All of these systems come together to create a sum greater than its parts. As you begin to get hooked in its loop of exploring, clearing levels, combat with hostile creatures, finding secrets, resources, and new objects to take back to base and advance the relationship and the story, you stop being a fly in the wall (as the game frames you) and you start becoming one with the characters, the world, and their happiness and concerns start to become yours as well; you begin with finding these horny runaways kind of corny to finding them cute, to scoffing at their dumb jokes to giggling along. It sucks you in its Shakespearean, sci-fi atmosphere and doesn’t release you until it is done. It is a smart game as well, not in a “high-brow” artsy way, but in using the interactivity of the medium, its core loop and systems, and the writing to execute a core vision; my favorite example of this is, when exploring and picking resources one of the random responses of one of the characters actually foreshadows an important event later on. Its moments like these, alongside the goofy and melodramatic ones that make Haven so intoxicating and pleasing to think about.

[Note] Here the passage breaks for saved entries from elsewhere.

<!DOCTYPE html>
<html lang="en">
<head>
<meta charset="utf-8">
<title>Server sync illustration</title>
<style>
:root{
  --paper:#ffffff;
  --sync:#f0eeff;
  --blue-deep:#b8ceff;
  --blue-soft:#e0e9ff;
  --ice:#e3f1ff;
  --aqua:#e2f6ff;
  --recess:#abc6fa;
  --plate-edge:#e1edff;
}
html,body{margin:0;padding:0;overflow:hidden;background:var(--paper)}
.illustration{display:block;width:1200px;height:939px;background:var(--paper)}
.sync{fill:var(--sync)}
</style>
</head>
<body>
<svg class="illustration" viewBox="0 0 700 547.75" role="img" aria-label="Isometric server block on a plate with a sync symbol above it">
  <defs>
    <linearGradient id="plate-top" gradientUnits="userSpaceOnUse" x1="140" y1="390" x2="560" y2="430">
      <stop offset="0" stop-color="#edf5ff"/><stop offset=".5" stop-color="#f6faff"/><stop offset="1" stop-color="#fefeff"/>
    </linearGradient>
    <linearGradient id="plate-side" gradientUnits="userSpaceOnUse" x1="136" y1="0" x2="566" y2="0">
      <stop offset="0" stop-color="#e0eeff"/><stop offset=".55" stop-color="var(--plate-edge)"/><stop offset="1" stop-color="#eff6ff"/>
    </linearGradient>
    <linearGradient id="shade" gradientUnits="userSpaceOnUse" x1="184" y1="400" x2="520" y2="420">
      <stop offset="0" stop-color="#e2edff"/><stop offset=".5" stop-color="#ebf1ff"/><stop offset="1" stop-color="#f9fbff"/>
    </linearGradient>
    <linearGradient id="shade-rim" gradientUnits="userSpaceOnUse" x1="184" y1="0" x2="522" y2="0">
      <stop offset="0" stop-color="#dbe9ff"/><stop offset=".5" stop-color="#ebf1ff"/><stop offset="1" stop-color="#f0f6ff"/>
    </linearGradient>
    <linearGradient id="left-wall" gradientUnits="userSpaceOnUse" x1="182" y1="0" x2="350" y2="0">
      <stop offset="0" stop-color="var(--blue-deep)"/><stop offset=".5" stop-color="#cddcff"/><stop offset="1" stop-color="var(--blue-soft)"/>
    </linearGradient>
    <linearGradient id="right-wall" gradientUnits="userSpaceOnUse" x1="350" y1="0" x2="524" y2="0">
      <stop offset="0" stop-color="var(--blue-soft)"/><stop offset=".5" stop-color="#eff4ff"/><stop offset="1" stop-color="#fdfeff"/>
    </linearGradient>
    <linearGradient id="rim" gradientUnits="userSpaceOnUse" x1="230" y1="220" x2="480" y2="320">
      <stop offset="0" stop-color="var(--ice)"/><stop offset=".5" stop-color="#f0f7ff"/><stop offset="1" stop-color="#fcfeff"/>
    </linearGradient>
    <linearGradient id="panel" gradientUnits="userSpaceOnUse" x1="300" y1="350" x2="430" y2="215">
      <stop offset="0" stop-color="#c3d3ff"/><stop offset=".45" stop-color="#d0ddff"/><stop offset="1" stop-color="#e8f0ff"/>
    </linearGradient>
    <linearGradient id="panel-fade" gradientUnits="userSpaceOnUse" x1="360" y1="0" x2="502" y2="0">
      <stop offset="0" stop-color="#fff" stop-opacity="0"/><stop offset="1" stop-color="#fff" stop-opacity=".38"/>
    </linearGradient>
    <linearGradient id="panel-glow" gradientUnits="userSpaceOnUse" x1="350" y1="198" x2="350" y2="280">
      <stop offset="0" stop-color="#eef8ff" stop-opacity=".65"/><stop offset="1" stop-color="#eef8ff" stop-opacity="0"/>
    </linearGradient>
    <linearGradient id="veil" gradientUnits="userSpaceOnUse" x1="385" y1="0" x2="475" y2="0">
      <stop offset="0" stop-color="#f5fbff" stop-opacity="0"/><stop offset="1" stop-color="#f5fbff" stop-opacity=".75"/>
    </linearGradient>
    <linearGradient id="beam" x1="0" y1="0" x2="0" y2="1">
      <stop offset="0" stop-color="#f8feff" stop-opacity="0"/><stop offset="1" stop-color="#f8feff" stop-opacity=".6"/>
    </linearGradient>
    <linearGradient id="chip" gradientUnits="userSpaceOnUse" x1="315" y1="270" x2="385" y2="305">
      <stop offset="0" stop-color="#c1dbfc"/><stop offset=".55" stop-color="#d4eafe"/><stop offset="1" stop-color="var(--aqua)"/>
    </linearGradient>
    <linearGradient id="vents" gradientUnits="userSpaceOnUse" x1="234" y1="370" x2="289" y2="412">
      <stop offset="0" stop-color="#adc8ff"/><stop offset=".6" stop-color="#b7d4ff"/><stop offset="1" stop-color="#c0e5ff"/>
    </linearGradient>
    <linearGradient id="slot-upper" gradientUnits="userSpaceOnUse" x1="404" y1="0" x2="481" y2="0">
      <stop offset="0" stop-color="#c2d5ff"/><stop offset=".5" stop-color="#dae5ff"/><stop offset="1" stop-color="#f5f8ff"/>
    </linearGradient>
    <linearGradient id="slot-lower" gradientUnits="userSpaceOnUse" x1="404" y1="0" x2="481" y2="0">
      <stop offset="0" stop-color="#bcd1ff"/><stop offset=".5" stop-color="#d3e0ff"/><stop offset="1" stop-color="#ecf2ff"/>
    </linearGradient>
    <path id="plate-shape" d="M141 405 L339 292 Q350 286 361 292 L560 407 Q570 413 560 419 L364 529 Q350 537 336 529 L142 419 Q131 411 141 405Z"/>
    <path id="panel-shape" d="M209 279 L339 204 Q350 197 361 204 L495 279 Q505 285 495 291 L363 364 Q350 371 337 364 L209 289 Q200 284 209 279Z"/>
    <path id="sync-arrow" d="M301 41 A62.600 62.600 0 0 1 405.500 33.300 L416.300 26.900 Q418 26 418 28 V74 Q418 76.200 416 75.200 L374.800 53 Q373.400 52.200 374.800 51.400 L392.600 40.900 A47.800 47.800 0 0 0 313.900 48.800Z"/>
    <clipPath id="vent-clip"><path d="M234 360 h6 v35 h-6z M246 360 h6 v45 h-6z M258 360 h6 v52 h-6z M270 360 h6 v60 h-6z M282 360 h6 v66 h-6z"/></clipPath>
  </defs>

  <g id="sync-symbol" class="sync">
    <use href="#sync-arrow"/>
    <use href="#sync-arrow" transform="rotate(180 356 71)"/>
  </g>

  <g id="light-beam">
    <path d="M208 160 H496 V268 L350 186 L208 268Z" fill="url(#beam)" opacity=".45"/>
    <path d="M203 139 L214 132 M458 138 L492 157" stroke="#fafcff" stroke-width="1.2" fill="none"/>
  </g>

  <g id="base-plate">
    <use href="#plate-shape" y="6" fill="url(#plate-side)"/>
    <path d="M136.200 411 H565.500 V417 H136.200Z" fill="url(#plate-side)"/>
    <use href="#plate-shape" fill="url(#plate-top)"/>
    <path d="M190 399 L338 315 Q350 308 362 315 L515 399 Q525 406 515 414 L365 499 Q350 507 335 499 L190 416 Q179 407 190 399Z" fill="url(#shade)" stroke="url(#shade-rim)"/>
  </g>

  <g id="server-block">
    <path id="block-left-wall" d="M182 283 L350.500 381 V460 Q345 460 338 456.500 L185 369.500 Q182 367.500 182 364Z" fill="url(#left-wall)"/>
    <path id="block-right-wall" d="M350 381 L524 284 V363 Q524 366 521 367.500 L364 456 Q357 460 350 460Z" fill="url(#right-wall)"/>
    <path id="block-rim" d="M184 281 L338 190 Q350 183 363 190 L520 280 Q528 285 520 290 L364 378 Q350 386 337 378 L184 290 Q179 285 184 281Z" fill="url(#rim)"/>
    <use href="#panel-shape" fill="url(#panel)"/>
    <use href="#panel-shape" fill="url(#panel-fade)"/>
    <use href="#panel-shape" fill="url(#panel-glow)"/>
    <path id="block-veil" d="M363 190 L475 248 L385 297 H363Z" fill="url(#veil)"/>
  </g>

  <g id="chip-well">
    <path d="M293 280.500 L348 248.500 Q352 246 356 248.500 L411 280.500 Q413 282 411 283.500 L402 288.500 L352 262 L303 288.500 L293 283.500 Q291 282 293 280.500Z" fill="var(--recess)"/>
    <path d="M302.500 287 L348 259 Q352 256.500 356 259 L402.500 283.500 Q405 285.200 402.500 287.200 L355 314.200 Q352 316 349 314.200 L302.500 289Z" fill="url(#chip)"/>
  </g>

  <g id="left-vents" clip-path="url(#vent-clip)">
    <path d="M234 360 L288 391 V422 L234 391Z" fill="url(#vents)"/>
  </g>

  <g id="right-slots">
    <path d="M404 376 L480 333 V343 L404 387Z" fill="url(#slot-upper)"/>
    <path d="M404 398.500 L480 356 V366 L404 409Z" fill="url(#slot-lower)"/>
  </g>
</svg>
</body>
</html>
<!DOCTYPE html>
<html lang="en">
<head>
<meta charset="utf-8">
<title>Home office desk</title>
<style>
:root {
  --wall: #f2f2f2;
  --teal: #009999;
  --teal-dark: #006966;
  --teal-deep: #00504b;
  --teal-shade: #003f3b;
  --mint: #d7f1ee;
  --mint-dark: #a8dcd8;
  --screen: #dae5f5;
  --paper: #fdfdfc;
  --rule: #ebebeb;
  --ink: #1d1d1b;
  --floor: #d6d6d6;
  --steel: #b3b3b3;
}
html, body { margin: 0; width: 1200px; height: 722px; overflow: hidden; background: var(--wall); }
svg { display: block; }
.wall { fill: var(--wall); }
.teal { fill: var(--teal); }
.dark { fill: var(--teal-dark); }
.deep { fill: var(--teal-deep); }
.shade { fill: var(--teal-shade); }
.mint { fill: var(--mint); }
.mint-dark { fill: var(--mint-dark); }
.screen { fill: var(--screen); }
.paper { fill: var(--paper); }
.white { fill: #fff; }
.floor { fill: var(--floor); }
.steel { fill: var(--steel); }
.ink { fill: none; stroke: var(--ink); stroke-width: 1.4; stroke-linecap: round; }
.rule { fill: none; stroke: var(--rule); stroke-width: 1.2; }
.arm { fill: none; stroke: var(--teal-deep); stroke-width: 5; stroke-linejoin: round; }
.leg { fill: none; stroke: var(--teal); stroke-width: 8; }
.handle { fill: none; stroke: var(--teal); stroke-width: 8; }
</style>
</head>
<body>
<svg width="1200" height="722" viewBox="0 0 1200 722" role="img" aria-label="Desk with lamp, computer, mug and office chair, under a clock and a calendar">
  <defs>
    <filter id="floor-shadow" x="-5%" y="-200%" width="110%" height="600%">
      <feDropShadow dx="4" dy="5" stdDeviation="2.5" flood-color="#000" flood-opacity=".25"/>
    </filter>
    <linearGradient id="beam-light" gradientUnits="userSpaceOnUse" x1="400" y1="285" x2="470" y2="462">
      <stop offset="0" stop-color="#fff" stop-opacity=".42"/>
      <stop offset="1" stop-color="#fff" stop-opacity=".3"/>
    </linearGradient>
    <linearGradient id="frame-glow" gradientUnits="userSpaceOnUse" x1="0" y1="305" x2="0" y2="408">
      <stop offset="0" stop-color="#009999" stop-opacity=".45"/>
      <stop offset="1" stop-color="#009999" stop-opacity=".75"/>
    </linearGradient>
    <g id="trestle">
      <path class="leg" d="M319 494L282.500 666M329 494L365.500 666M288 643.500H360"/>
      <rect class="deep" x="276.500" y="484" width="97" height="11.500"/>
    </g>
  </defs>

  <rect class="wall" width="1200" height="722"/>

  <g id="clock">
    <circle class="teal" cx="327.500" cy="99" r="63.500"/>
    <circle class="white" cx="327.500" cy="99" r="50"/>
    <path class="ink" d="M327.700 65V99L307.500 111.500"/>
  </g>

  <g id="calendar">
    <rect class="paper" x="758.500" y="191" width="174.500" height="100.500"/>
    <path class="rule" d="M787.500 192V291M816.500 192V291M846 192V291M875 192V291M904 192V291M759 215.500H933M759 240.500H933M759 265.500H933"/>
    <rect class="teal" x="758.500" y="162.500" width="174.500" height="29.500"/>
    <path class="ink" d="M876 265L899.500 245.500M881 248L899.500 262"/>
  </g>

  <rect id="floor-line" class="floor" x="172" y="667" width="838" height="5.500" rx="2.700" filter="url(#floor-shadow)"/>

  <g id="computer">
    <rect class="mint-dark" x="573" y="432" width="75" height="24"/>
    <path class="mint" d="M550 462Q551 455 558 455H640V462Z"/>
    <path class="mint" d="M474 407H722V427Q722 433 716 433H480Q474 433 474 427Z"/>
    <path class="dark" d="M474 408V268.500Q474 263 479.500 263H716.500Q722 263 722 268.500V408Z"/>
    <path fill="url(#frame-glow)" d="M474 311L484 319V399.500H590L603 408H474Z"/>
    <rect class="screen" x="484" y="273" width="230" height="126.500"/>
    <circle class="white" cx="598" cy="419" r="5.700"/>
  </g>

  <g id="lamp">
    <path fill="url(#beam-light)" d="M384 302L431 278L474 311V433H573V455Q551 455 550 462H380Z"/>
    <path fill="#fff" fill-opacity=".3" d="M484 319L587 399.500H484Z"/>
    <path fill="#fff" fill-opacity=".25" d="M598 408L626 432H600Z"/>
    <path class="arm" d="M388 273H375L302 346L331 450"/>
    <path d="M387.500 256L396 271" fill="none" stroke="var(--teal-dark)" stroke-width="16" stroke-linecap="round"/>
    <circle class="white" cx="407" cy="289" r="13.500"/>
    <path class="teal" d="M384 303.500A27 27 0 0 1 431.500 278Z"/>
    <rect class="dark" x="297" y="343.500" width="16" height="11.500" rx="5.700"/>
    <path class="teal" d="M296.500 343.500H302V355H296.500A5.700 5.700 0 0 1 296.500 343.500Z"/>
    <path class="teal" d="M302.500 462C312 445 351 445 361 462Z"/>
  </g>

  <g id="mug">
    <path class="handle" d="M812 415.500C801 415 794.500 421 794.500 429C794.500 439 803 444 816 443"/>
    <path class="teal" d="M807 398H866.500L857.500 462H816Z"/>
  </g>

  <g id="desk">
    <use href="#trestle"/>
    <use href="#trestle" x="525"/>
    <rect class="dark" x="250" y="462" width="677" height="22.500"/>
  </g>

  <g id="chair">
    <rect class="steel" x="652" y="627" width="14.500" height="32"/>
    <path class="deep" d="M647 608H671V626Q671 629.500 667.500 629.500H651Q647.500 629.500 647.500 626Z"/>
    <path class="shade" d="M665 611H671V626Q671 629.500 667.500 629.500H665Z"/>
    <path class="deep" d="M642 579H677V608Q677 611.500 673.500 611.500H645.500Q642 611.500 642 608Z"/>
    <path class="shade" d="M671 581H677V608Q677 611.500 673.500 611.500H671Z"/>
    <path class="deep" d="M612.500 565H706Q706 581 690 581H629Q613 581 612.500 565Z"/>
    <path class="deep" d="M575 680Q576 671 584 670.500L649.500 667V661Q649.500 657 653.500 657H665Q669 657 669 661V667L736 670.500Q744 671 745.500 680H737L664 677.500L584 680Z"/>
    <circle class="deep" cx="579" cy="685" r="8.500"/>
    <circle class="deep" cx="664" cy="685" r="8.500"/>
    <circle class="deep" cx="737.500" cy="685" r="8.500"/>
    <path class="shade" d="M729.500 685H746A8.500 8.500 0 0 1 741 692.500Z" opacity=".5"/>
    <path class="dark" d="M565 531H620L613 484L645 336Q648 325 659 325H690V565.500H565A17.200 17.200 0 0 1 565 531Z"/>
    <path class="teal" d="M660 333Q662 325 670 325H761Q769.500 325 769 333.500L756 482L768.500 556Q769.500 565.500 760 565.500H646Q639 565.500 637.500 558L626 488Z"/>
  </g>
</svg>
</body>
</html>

That doesn’t mean there’s nothing to criticize; namely, the presentation left a lot to be desired. It has two wonderful and stylish opening and ending cutscenes, and (once again in 2020) a fantastic soundtrack, but the actual in-game world – while pretty – is not varied or awe-inspiring enough to leave me satisfied. Moreover, the story in the latter half takes a disappointing turn and introduces a villain that is only seen once, which felt abrupt and completely anti-climactic. However, neither are significant enough to make me any less passionate about the game.

Which brings me to the comparison I made with Brothers: A tale of two sons; maybe the reason for the game coming to mind at first was the fact that both games ask you to control two characters, by splitting the controller in two, but I’m not referring to mechanical similarities. Both Haven and Brothers may seem like another indie game, but what set Brothers apart (at the time) was not its good puzzle-platforming ideas or its cliched story that was told well; it was that the actual vision behind it and every decision that was made to develop the game was about experiencing the relationship between its two characters. Likewise, Haven is a great exploration game, a good combat RPG, a great visual novel, and a mediocre collection of casual mechanics and mini-games, but it adds up to a brilliant game, because everything comes together to immerse you in that world, with the focus being on those characters. This is what I meant when I said it takes the relationship seriously; it is not a joke or something that is left on the side; it’s not dramatic just for the sake of it; it’s not pessimistic or dark just so it can be taken seriously by others. It is a feel-good, corny, sincere, and riveting experience that hooks its claws in you and you stop observing a relationship in a sci-fi world, but start experiencing it as well; their happiness is yours; their sadness is yours; their anxieties and questioning are yours.

I absolutely adored Haven and I wish the developers, The Game Bakers, to find success in it and keep trying to deliver these awesome experiences, like they did previously with Furi and now with Haven.

Leave a Reply

Fill in your details below or click an icon to log in: Logo

You are commenting using your account. Log Out /  Change )

Twitter picture

You are commenting using your Twitter account. Log Out /  Change )

Facebook photo

You are commenting using your Facebook account. Log Out /  Change )

Connecting to %s